(Plain-text document sources)

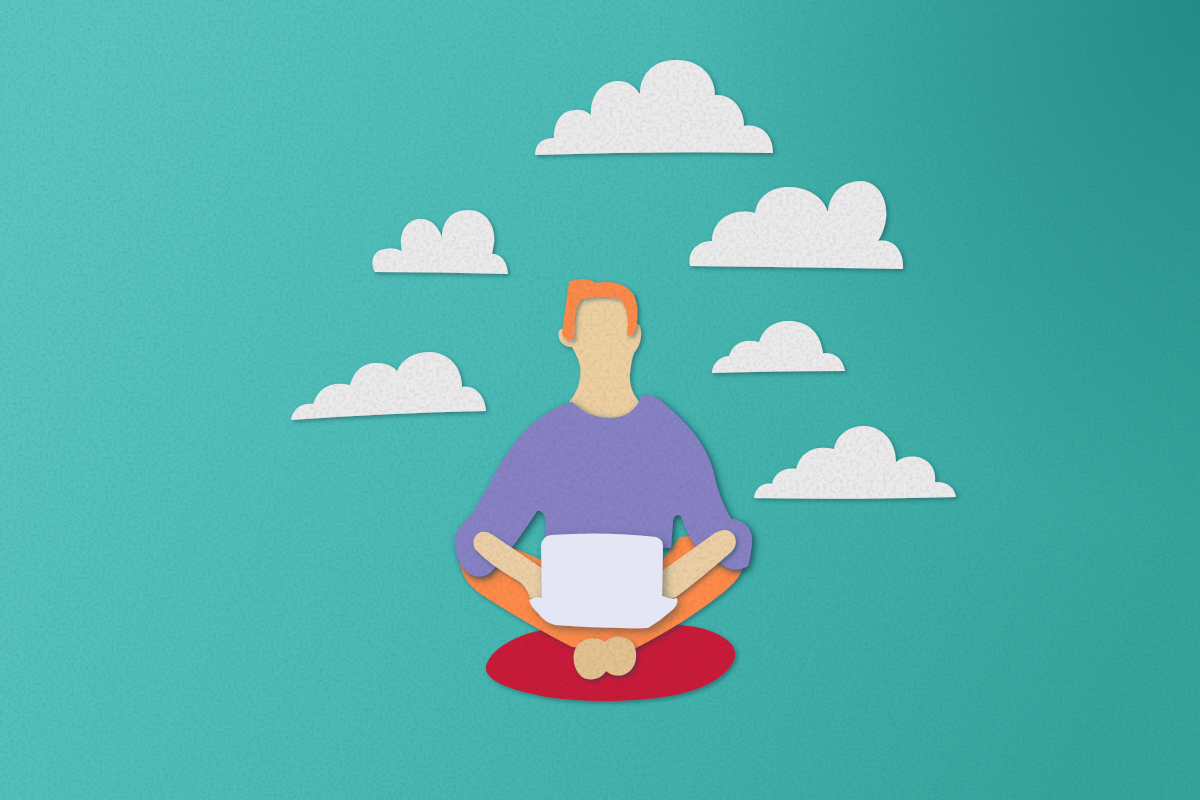
<!DOCTYPE html>
<html lang="en">
<head>
<meta charset="utf-8">
<title>Working in the clouds</title>
<style>
:root {
  --teal: #46b3ae;
  --cloud: #ecebec;
  --skin: #edd0a1;
  --skin-arm: #eccfa5;
  --foot: #e3c28f;
  --hair: #fc8a49;
  --trousers: #ff8b48;
  --sweater: #8782c5;
  --laptop: #e5e6f5;
  --cushion: #c91f38;
}
html, body { margin: 0; width: 1200px; height: 800px; overflow: hidden; background: var(--teal); }
svg { display: block; }
.clouds { fill: var(--cloud); }
.skin { fill: var(--skin); }
.arm { fill: var(--skin-arm); }
.foot { fill: var(--foot); }
.hair { fill: var(--hair); }
.trousers { fill: var(--trousers); }
.sweater { fill: var(--sweater); }
.laptop { fill: var(--laptop); }
.cushion { fill: var(--cushion); }
</style>
</head>
<body>
<svg width="1200" height="800" viewBox="0 0 1200 800" role="img" aria-label="Paper cut-out of a person sitting cross-legged on a red cushion with a laptop, surrounded by clouds">
  <defs>
    <linearGradient id="light" x1="0" y1="0.35" x2="1" y2="0.65">
      <stop offset="0" stop-color="#5cc4bf"/>
      <stop offset="0.4" stop-color="#4dbab5"/>
      <stop offset="0.7" stop-color="#43b0aa"/>
      <stop offset="1" stop-color="#37a39b"/>
    </linearGradient>
    <radialGradient id="corner" gradientUnits="userSpaceOnUse" cx="1200" cy="0" r="520">
      <stop offset="0" stop-color="#0d6c6b" stop-opacity="0.5"/>
      <stop offset="1" stop-color="#0d6c6b" stop-opacity="0"/>
    </radialGradient>
    <filter id="grain" x="0" y="0" width="1" height="1">
      <feTurbulence type="fractalNoise" baseFrequency="0.35" numOctaves="3" seed="4"/>
      <feColorMatrix values="0 0 0 0 0  0 0 0 0 0.22  0 0 0 0 0.22  0.9 0 0 0 -0.36"/>
    </filter>
    <filter id="paper" x="-10%" y="-10%" width="125%" height="130%">
      <feTurbulence type="fractalNoise" baseFrequency="0.3" numOctaves="2" seed="9" result="noise"/>
      <feColorMatrix in="noise" values="0 0 0 0 0.1  0 0 0 0 0.05  0 0 0 0 0.1  0.4 0 0 0 -0.16" result="speck"/>
      <feComposite in="speck" in2="SourceAlpha" operator="in" result="texture"/>
      <feDropShadow in="SourceGraphic" dx="2" dy="2" stdDeviation="2" flood-color="#0b3d48" flood-opacity="0.5" result="lifted"/>
      <feMerge><feMergeNode in="lifted"/><feMergeNode in="texture"/></feMerge>
    </filter>
    <filter id="raised" x="-10%" y="-10%" width="125%" height="125%">
      <feDropShadow dx="3" dy="3" stdDeviation="4" flood-color="#08343f" flood-opacity="0.5"/>
    </filter>
  </defs>

  <g id="background">
    <rect width="1200" height="800" fill="url(#light)"/>
    <rect width="1200" height="800" fill="url(#corner)"/>
    <rect width="1200" height="800" filter="url(#grain)" opacity="0.4"/>
  </g>

  <g id="clouds" class="clouds">
    <path filter="url(#paper)" d="M535 155C535 145 541 138 554 138C554 121 562 110 575 110Q584 109 591 115C590 97 600 82 617 81Q631 80 640 94C640 73 655 59 677 60C700 60 715 76 715 95C731 94 744 107 744 126C760 123 773 134 773 153Q654 151 535 155Z"/>
    <path filter="url(#paper)" d="M690 266C687 252 697 241 712 241C712 221 731 207 755 213C758 195 773 186 791 187C809 188 823 197 828 212C829 195 841 181 861 181C880 182 888 201 886 219Q884 232 878 241C893 238 904 250 903 269Q793 267 690 266Z"/>
    <path filter="url(#paper)" d="M375 272C370 264 372 250 385 249Q394 247 402 251C398 235 405 219 421 219Q435 219 442 237C442 221 452 210 468 210C486 210 496 226 494 243L492 254C502 254 507 262 508 274Q440 272 375 272Z"/>
    <path filter="url(#paper)" d="M712 373C712 364 720 356 729 356C733 343 744 338 759 342C763 328 775 320 791 321C810 322 821 335 823 353C835 352 843 359 845 371Q776 371 712 373Z"/>
    <path filter="url(#paper)" d="M291 420C292 410 301 402 313 404C319 387 332 381 350 385C354 370 364 362 378 363Q390 363 397 371C402 359 414 352 430 352C450 353 462 368 462 387C476 385 485 396 486 411Q388 413 291 420Z"/>
    <path filter="url(#paper)" d="M754 498C755 488 763 482 772 484C774 473 785 467 796 469C801 451 815 445 834 449C837 434 849 426 865 426C884 427 896 443 896 462C906 454 922 455 930 464Q936 471 935 482C947 481 955 488 956 497Q850 500 754 498Z"/>
  </g>

  <g id="person">
    <path class="cushion" filter="url(#paper)" d="M486 666C491 648 516 634 552 628C605 620 660 620 700 628C723 634 737 644 735 657C730 674 709 687 680 694C640 703 580 703 541 696C511 690 484 681 486 666Z"/>

    <path class="trousers" filter="url(#paper)" d="M459 557C460 574 467 584 482 595Q524 622 572 647L606 650L636 648Q690 620 726 590Q742 577 744 563L700 535L680 537L655 570L550 570L543 561L512 547L480 545Z"/>

    <path class="foot" filter="url(#paper)" d="M581 642C590 636 599 638 605 642C614 633 629 636 634 645C639 658 635 671 623 675Q613 677 606 671C601 680 586 683 579 674C571 664 572 648 581 642Z"/>

    <g id="head">
      <path class="skin" filter="url(#paper)" d="M566 330C559 325 556 335 561 342Q565 347 572 347C578 358 582 366 580 378Q578 392 569 402L588 422L628 422L641 404C633 395 629 386 630 374Q631 361 634 353C640 346 643 335 640 326L635 322L634 294L574 294Z"/>
      <path class="hair" filter="url(#paper)" d="M569 282C577 278 588 278 596 283C612 280 626 284 633 294C639 304 638 317 636 329Q633 337 627 335C629 321 628 311 621 299Q604 294 581 299C573 309 575 325 574 339Q568 343 562 334Q565 310 569 282Z"/>
    </g>

    <path class="sweater" filter="url(#raised)" d="M572 402C580 411 592 418 610 418C625 418 636 411 641 397Q652 393 661 401C689 424 708 447 714 474Q719 499 731 519C743 520 753 528 752 542Q751 555 748 566Q738 572 728 568L700 551Q688 538 681 516Q675 513 673 520L671 548L546 548L546 522Q544 509 537 511Q525 530 509 551L491 572Q481 580 470 574C459 567 454 551 455 537Q459 526 470 517L489 485Q506 450 530 426Q551 408 572 402Z"/>
    <path class="sweater" filter="url(#paper)" d="M572 402C580 411 592 418 610 418C625 418 636 411 641 397Q652 393 661 401C689 424 708 447 714 474Q719 499 731 519C743 520 753 528 752 542Q751 555 748 566Q738 572 728 568L700 551Q688 538 681 516Q675 513 673 520L671 548L546 548L546 522Q544 509 537 511Q525 530 509 551L491 572Q481 580 470 574C459 567 454 551 455 537Q459 526 470 517L489 485Q506 450 530 426Q551 408 572 402Z"/>

    <g id="arms" class="arm">
      <path filter="url(#paper)" d="M477 534Q484 529 493 535L549 573L548 600L530 598Q526 584 515 579Q490 565 475 549Q471 541 477 534Z"/>
      <path filter="url(#paper)" d="M655 576L715 533Q727 526 734 535Q739 545 730 553Q700 579 676 597L655 603Z"/>
    </g>

    <path class="laptop" filter="url(#raised)" d="M551 535Q605 531 656 537Q663 539 663 547L662 596Q671 600 677 598Q679 605 671 611Q660 621 648 628Q602 629 555 625Q544 622 538 613Q531 607 529 600Q536 596 542 598L541 546Q542 536 551 535Z"/>
  </g>
</svg>
</body>
</html>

Work task:
Counting only lines with the word "radialGradient" in them, say how many there are in the entries above, with no other words.

Written response:
2